Research by Gallup scientists identified three different dimensions that provided the simplest and most comprehensive definition of performance that best statistically predicts overall success in a role:
- Individual achievement: Responsibilities that individual employees must achieve independently.
- Collaboration with team members: How effectively employees work with their teammates.
- Customer value: Impact an employee’s work has on customers.
That means that performance development (based on the above-mentioned dimensions) may require more critical thinking than organisations of today may be doing.

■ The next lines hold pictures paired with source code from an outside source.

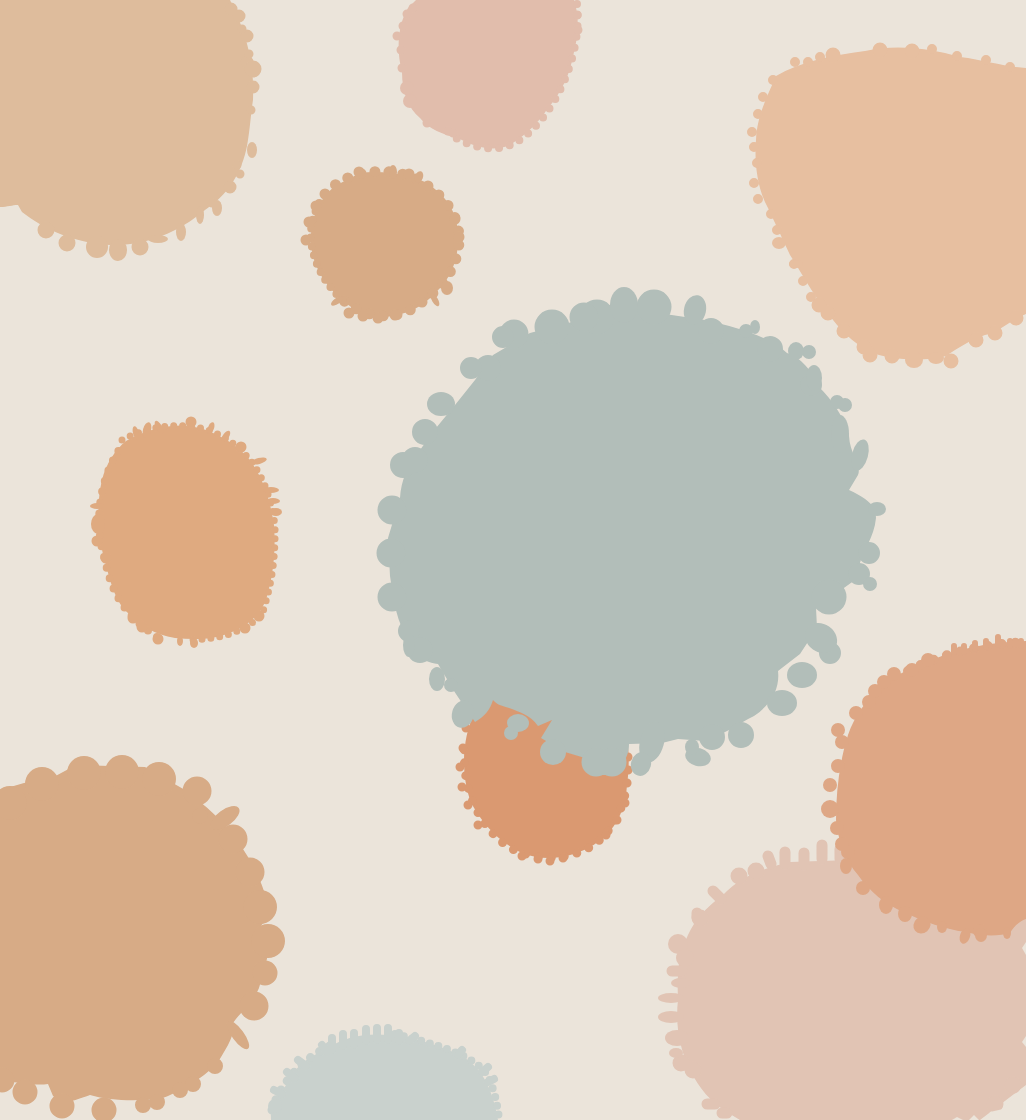
<!DOCTYPE html>
<html lang="en">
<head>
<meta charset="utf-8">
<title>Scalloped pebbles</title>
<style>
:root{--paper:#ebe4da;--sand:#debc9c;--blush:#e1bdac;--peach:#e7bfa0;--tan:#d7ab86;--apricot:#dfaa80;--sage:#b2beb9;--terracotta:#da9971;--clay:#dea785;--rose:#e1c4b4;--mist:#c9d1cd}
html,body{margin:0;background:var(--paper);overflow:hidden}
svg{display:block;width:1026px;height:1120px}
.pebble{fill:var(--tone);stroke:none}
.dots{fill:none;stroke:var(--tone);stroke-linecap:round}
.sand{--tone:var(--sand)}.blush{--tone:var(--blush)}.peach{--tone:var(--peach)}.tan{--tone:var(--tan)}.apricot{--tone:var(--apricot)}.sage{--tone:var(--sage)}.terracotta{--tone:var(--terracotta)}.clay{--tone:var(--clay)}.rose{--tone:var(--rose)}.mist{--tone:var(--mist)}
</style>
</head>
<body>
<svg viewBox="0 0 1026 1120" role="img" aria-label="Abstract pattern of scalloped pebble shapes in earthy tones">
<rect width="1026" height="1120" fill="var(--paper)"/>

<g class="pebble sand">
<path d="M0 0H230C245 30 255 62 253 100C251 112 250 130 247 146C242 172 228 195 205 210C178 233 145 246 110 245C75 243 45 230 22 212L18 205C12 205 8 207 0 207Z"/>
<path class="dots" stroke-width="13" d="M231 9h0M239 16h0M247 36h0M253 87h0M247 62h0M230 187h0"/>
<path class="dots" stroke-width="17" d="M253 69h0M140 247h0M67 243h0M46 230h0"/>
<path class="dots" stroke-width="9" d="M242 29h0M249 54h0M251 110h0M240 174h0M237 165h0M212 203h0"/>
<ellipse cx="252" cy="150" rx="5" ry="8"/><ellipse cx="217" cy="208" rx="5" ry="8"/><ellipse cx="200" cy="215" rx="4" ry="9"/><ellipse cx="181" cy="232" rx="5" ry="9"/><ellipse cx="158" cy="239" rx="10" ry="4"/><ellipse cx="118" cy="250" rx="9" ry="11"/><circle cx="97" cy="247" r="11"/>
</g>

<g class="pebble blush">
<path d="M416 0H574C580 18 578 36 574 52C570 74 562 92 548 108C537 125 522 138 508 146C490 152 472 146 458 138C442 134 430 130 420 118C408 108 402 92 402 72C396 50 398 24 408 8Z"/>
<path class="dots" stroke-width="8" stroke-dasharray="0 11" d="M577 4C580 30 574 60 562 86C550 112 530 138 508 146C490 152 470 146 456 138"/>
<path class="dots" stroke-width="9" d="M397 36h0M577 15h0M578 30h0M401 50h0M402 68h0M403 26h0M413 8h0M407 14h0M427 123h0M448 131h0M453 133h0"/>
<circle cx="407" cy="88" r="7"/><circle cx="410" cy="101" r="7"/>
</g>

<g class="pebble peach">
<path d="M1026 68C1005 67 985 60 960 57C930 48 895 44 865 51C832 55 800 62 776 76C768 95 757 115 756 140C754 165 758 190 768 208C776 225 783 240 790 255C803 275 815 298 827 312C840 330 852 342 870 352C890 360 925 362 946 356C958 348 970 340 985 335C1000 332 1010 320 1026 314Z"/>
<path class="dots" stroke-width="10" d="M773 80h0M752 132h0M754 147h0M758 114h0M763 97h0M754 183h0M758 199h0M795 62h0M808 62h0M820 57h0M771 214h0M777 230h0M794 264h0M803 281h0M811 297h0M932 49h0M957 56h0M986 60h0M1010 67h0M757 163h0"/>
<path class="dots" stroke-width="15" d="M833 55h0M880 50h0M912 51h0M951 361h0M870 355h0M892 356h0M819 305h0M828 313h0M844 331h0M864 347h0M995 333h0M1016 318h0M976 340h0"/>
<ellipse cx="779" cy="243" rx="7" ry="6"/><ellipse cx="796" cy="264" rx="7" ry="4"/><ellipse cx="914" cy="360" rx="9" ry="8"/><ellipse cx="936" cy="358" rx="8" ry="6"/>
</g>

<g class="pebble tan">
<path d="M360 173C385 170 408 175 425 182C445 194 458 212 458 235C459 260 450 280 435 293C422 308 405 315 385 317C365 318 350 308 338 296C322 282 312 262 311 243C310 218 320 198 335 186Z"/>
<path class="dots" stroke-width="11" stroke-dasharray="0 14" d="M325 194C350 166 400 165 428 186C450 202 460 220 459 243C456 275 435 295 410 310C385 322 360 314 343 300"/>
<path class="dots" stroke-width="8" stroke-dasharray="0 9" d="M343 300C325 285 313 262 311 240C310 225 314 212 322 198"/>
<path class="dots" stroke-width="11" d="M316 206h0M306 240h0M309 222h0M359 172h0M409 174h0M455 219h0M459 237h0M378 318h0M395 315h0M349 313h0M363 316h0"/>
<ellipse cx="393" cy="172" rx="4" ry="7"/><ellipse cx="447" cy="288" rx="6" ry="7"/><ellipse cx="435" cy="300" rx="3" ry="7" transform="rotate(-30 435 300)"/><ellipse cx="337" cy="301" rx="7" ry="3" transform="rotate(-35 337 301)"/><ellipse cx="419" cy="177" rx="4" ry="6" transform="rotate(20 419 177)"/>
</g>

<g class="pebble apricot">
<path d="M126 441C145 430 170 424 190 426C215 430 238 445 250 460C264 480 270 500 274 525C276 550 273 575 268 592C264 612 250 625 232 632C215 640 195 640 175 638C155 635 140 625 128 613C115 602 110 580 104 558C98 535 96 505 102 480C106 464 115 450 126 441Z"/>
<path class="dots" stroke-width="7" stroke-dasharray="0 9" d="M122 440C160 420 205 420 235 445C260 465 270 492 275 525C276 570 268 595 262 615C240 635 215 640 185 640"/>
<path class="dots" stroke-width="8" stroke-dasharray="0 11" d="M157 637C125 615 112 595 105 560C94 525 98 480 121 447"/>
<path class="dots" stroke-width="11" d="M191 422h0M97 541h0M106 558h0M133 618h0M142 627h0M158 639h0M241 447h0M245 628h0M259 616h0"/>
<ellipse cx="98" cy="524" rx="7" ry="10"/>
<g id="apricot-fringe"><ellipse cx="136" cy="433" rx="3" ry="7" transform="rotate(-15 136 433)"/><ellipse cx="147" cy="430" rx="4" ry="8" transform="rotate(15 147 430)"/><ellipse cx="159" cy="427" rx="3" ry="7" transform="rotate(-30 159 427)"/><ellipse cx="211" cy="428" rx="3" ry="6" transform="rotate(20 211 428)"/><ellipse cx="226" cy="436" rx="3" ry="6" transform="rotate(35 226 436)"/><ellipse cx="259" cy="461" rx="8" ry="3" transform="rotate(-15 259 461)"/><ellipse cx="271" cy="490" rx="8" ry="3"/><ellipse cx="273" cy="501" rx="7" ry="3"/><ellipse cx="276" cy="512" rx="6" ry="4"/><ellipse cx="97" cy="506" rx="7" ry="3"/><ellipse cx="180" cy="641" rx="3" ry="5"/><ellipse cx="194" cy="643" rx="4" ry="5"/></g>
</g>

<g class="pebble tan">
<path d="M0 790L24 783L50 779L76 765L145 767L185 790C205 805 225 822 238 842C255 865 266 890 268 910C264 923 262 926 258 928L270 935C270 950 265 968 259 988C252 1005 240 1012 233 1023C236 1035 225 1050 217 1064C200 1080 180 1092 160 1099C135 1101 110 1101 90 1095C75 1100 65 1106 53 1096L48 1084C35 1086 15 1082 0 1080Z"/>
<path class="dots" stroke-width="34" d="M42 784h0M84 773h0M122 772h0M159 779h0M10 803h0M260 907h0M268 941h0"/>
<path class="dots" stroke-width="29" d="M197 791h0M233 839h0M250 872h0M254 1006h0"/>
<path class="dots" stroke-width="25" d="M25 1092h0M265 973h0M62 1106h0M2 1080h0M104 1110h0"/>
<path class="dots" stroke-width="16" d="M200 816h0M193 1084h0M143 1105h0M157 1102h0M180 1090h0M215 1066h0"/>
<ellipse cx="225" cy="818" rx="17" ry="8" transform="rotate(-36 225 818)"/><ellipse cx="238" cy="1035" rx="6" ry="17" transform="rotate(-36 238 1035)"/>
</g>

<g class="pebble mist">
<path d="M271 1120C270 1105 275 1095 285 1087C292 1070 305 1058 325 1050C345 1036 365 1033 390 1035C415 1037 440 1046 460 1055C480 1066 492 1085 498 1120Z"/>
<path class="dots" stroke-width="9" stroke-dasharray="0 11" d="M272 1110C280 1085 300 1060 330 1046"/>
<path class="dots" stroke-width="8" stroke-dasharray="0 9" d="M395 1034C435 1044 475 1055 488 1076C496 1095 497 1105 499 1118"/>
<path class="dots" stroke-width="8" d="M332 1038v12M343 1034v12M354 1033v12M366 1029v12M377 1028v12M388 1028v12M399 1033v8M415 1036l-6 5M274 1090l8 4M287 1072l8 6M298 1060l8 6M322 1045l5 7M462 1050l-4 5M488 1067l-6 5M494 1079l-6 3"/>
<circle cx="275" cy="1106" r="7"/>
</g>

<g class="pebble terracotta">
<path d="M490 690H610C626 715 632 750 627 785C625 815 612 835 590 847C570 858 545 862 522 853C500 843 480 822 470 800C460 770 463 735 475 712Z"/>
<path class="dots" stroke-width="9" stroke-dasharray="0 13" d="M628 757C630 795 618 828 592 846C565 862 535 860 510 848C480 828 460 790 465 740"/>
<path class="dots" stroke-width="9" d="M466 728h0M463 748h0M460 767h0M462 787h0M468 805h0M478 825h0M522 856h0M538 859h0M550 861h0M563 858h0M625 803h0M617 820h0M606 835h0"/>
</g>

<g class="pebble sage">
<path d="M493 355L530 333L572 322L612 304L665 314L705 320C740 328 770 337 787 353C800 357 812 370 819 387C832 400 845 418 849 436C850 455 862 465 858 475L849 490C864 497 876 504 876 518C874 538 863 550 859 566L855 580L816 608L817 628L800 654L778 671C780 688 772 704 754 716C738 724 725 734 705 741L678 739L662 743L629 744C629 760 620 768 606 772L585 758L565 752L541 738L552 720L538 726C530 714 518 712 512 709C504 706 498 706 493 700C490 710 485 716 475 722L460 700L454 691L438 664C420 662 408 650 404 632C395 615 393 595 390 576L388 538L400 498C401 480 408 465 420 450L436 428L455 405L475 380Z"/>
<path class="dots" stroke-width="35" d="M552 327h0M654 307h0M597 317h0M829 597h0"/>
<path class="dots" stroke-width="29" d="M514 334h0M392 510h0M391 553h0M392 597h0M596 762h0M584 317h0M612 762h0"/>
<path class="dots" stroke-width="26" d="M425 432h0M403 465h0M553 752h0M741 735h0M420 650h0M415 460h0M711 331h0M488 368h0M770 349h0M712 737h0"/>
<path class="dots" stroke-width="22" d="M503 337h0M471 368h0M409 631h0M869 553h0M830 653h0M859 574h0M811 385h0"/>
<path class="dots" stroke-width="14" d="M845 405h0M809 352h0M511 733h0M451 685h0M837 402h0M746 331h0M870 584h0"/>
<ellipse cx="624" cy="305" rx="14" ry="18"/><ellipse cx="695" cy="310" rx="11" ry="15" transform="rotate(12 695 310)"/><ellipse cx="755" cy="327" rx="5" ry="7"/><ellipse cx="796" cy="351" rx="8" ry="9"/><ellipse cx="814" cy="378" rx="8" ry="13"/><ellipse cx="840" cy="434" rx="9" ry="19"/><ellipse cx="860" cy="455" rx="8" ry="16" transform="rotate(15 860 455)"/><ellipse cx="877" cy="509" rx="9" ry="7"/><ellipse cx="821" cy="638" rx="17" ry="14" transform="rotate(35 821 638)"/><ellipse cx="802" cy="675" rx="15" ry="13"/><ellipse cx="782" cy="703" rx="15" ry="13"/><ellipse cx="698" cy="757" rx="13" ry="9" transform="rotate(15 698 757)"/><ellipse cx="692" cy="747" rx="7" ry="8"/><ellipse cx="652" cy="742" rx="12" ry="21" transform="rotate(15 652 742)"/><ellipse cx="641" cy="764" rx="10" ry="12" transform="rotate(15 641 764)"/><ellipse cx="518" cy="723" rx="11" ry="9"/><ellipse cx="463" cy="714" rx="11" ry="14" transform="rotate(15 463 714)"/><ellipse cx="437" cy="679" rx="8" ry="12"/><ellipse cx="409" cy="645" rx="6" ry="12"/><ellipse cx="441" cy="404" rx="14" ry="12"/>
</g>

<g class="pebble rose">
<path d="M1026 860H850L790 862C765 868 740 876 723 895C705 908 695 920 688 935C678 955 677 975 678 1000C675 1025 680 1050 690 1070C700 1090 710 1100 725 1111L740 1120H980L1026 1085Z"/>
<path class="dots" stroke-width="11" d="M785 852v12M804 853v12M822 845v14M768 856l3 8M840 849v10M713 891l8 8M697 913v4M672 971h10M707 1104h8M722 1113h5"/>
<path class="dots" stroke-width="17" d="M739 876h0M756 871h0M700 918h0M681 1063h0M995 1104h0M1013 1085h0M693 1070h0"/>
<circle cx="678" cy="944" r="10"/><circle cx="685" cy="958" r="9"/>
<ellipse cx="671" cy="998" rx="13" ry="5"/><ellipse cx="671" cy="1017" rx="13" ry="6"/><ellipse cx="677" cy="1038" rx="12" ry="8"/><ellipse cx="676" cy="1053" rx="7" ry="5"/><ellipse cx="681" cy="983" rx="10" ry="5"/>
</g>
<path d="M1026 1088L1017 1094L1003 1109L990 1112L987 1120H1026ZM979 1120L974 1115L969 1120ZM963 1120L957 1117L952 1120ZM1026 942L1022 948L1026 955ZM1026 1036L1022 1042L1026 1047Z" fill="var(--paper)"/>

<g class="pebble clay">
<path d="M1026 641C1000 642 975 645 950 653C925 662 900 672 882 685C865 702 855 715 848 735C840 760 836 790 836 820C838 840 845 860 858 875C870 892 885 904 903 912C925 922 945 929 965 932C985 937 1000 936 1010 933C1015 925 1020 921 1026 919Z"/>
<path class="dots" stroke-width="10" stroke-dasharray="0 14" d="M908 671C940 655 975 645 1026 642"/>
<path class="dots" stroke-width="14" d="M894 674h0M884 682h0M875 691h0M869 702h0M856 713h0M838 730h0M842 742h0M838 766h0M830 785h0M842 844h0M848 852h0M863 888h0M912 670h0M928 660h0M980 931h0"/>
<path class="dots" stroke-width="6" d="M954 646v6M964 646v6M975 643v6M986 641v6M998 637v8M1010 641v5M1021 641v5"/>
<ellipse cx="830" cy="809" rx="9" ry="9"/><ellipse cx="837" cy="828" rx="7" ry="7"/><ellipse cx="846" cy="866" rx="6" ry="8"/><ellipse cx="886" cy="905" rx="7" ry="9"/><ellipse cx="905" cy="914" rx="7" ry="8"/><ellipse cx="922" cy="925" rx="9" ry="8" transform="rotate(-40 922 925)"/><ellipse cx="942" cy="927" rx="5" ry="6"/><ellipse cx="965" cy="936" rx="5" ry="8" transform="rotate(20 965 936)"/><ellipse cx="981" cy="935" rx="6" ry="7"/><ellipse cx="1007" cy="933" rx="4" ry="6"/>
</g>
</svg>
</body>
</html>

Organizations appear to be more involved in measuring performance on traditional parameters. Appraisal system has been often criticised for being too ritualistic, excessively documentation-oriented, and following many practices/steps which sometimes defeat the very purpose of appraisals. Due to such reasons, performance appraisals often fail to achieve the real objectives which are development of organisational, team, and individual capabilities.
HR Guru Josh Bersin wrote in his latest released book Irresistible: “The performance-appraisal process is often like a set of handcuffs for management. This old-fashioned approach was designed for a different era. What I’ve learned from my research is that this process is only useful when your goal is to shrink the company and reduce costs. In every other business situation, it causes problems…In my 45 years as an employee, I probably sat through 40 or more of these uncomfortable meetings, and I can remember only one that truly gave me inspiration or help to do better. In almost every case, I felt the process was a waste of time, a disappointing conversation, or a meeting that left me walking out of the office wondering if I really wanted to continue to work at the company.”
As such, organisations need proactive performance management interventions. The ultimate goal of performance management in organisations is to facilitate conditions under which individuals, dyads, and teams perform best so that the organization may deliver the best results in the context of its short-term as well as long-term objectives. The process has to be ongoing, continuous, and in alignment with the strategic goals of the organisation.
Father of modern HR Dave Ulrich wrote, “Accountability matters. Without personal and public accountability, people don’t improve and organizations do not meet expectations. This means focusing much less on appraisal as a bureaucratic, annual process, and much more on performance accountability where leaders hold positive conversations with employees, mutually establish expectations, link expectations to consequences, implement accountable reward systems, and follow up on performance.”
Research on engagement and performance has demonstrated that employees’ aspirations for career development & growth are higher on priority than salary. Performance management with a proactive perspective would involve setting performance expectations/goals/KPIs & KRAs (as well as competencies required for the same). Then it requires check-ins between manager and team which may involve one-to-one discussions on work progress & facilitators and inhibitors (both organisational and individual).
Further, the process may involve goal-related feedback. Performance feedback would involve monthly or quarterly reviews of progress along with constructive, positive, and relevant data-driven evidence-based feedback. In all this while, the boss is supposed to act as a coach providing support and exploring possibilities by asking the right questions. Further, performance reviews would involve annual reviews which are more formal with a rating and development plan involving job rotation or growth through internal mobility planning. In proactive performance, the critical areas are regular check-ins, constructive feedback, and coaching.
Coaching would involve asking the right questions and providing insights on self-exploration & unlocking potential for employees and giving them support and strength in the direction they are progressing and a belief that the work environment facilitates development of talent.
Performance management of future may involve tapping internal experience and organisational knowledge by encouraging learning through experience involving job rotation and facilitation of cross-functional exposure through assignments/projects. After all, what matters is performance development through performance accountability so what has to be encouraged is accountability and not measurement.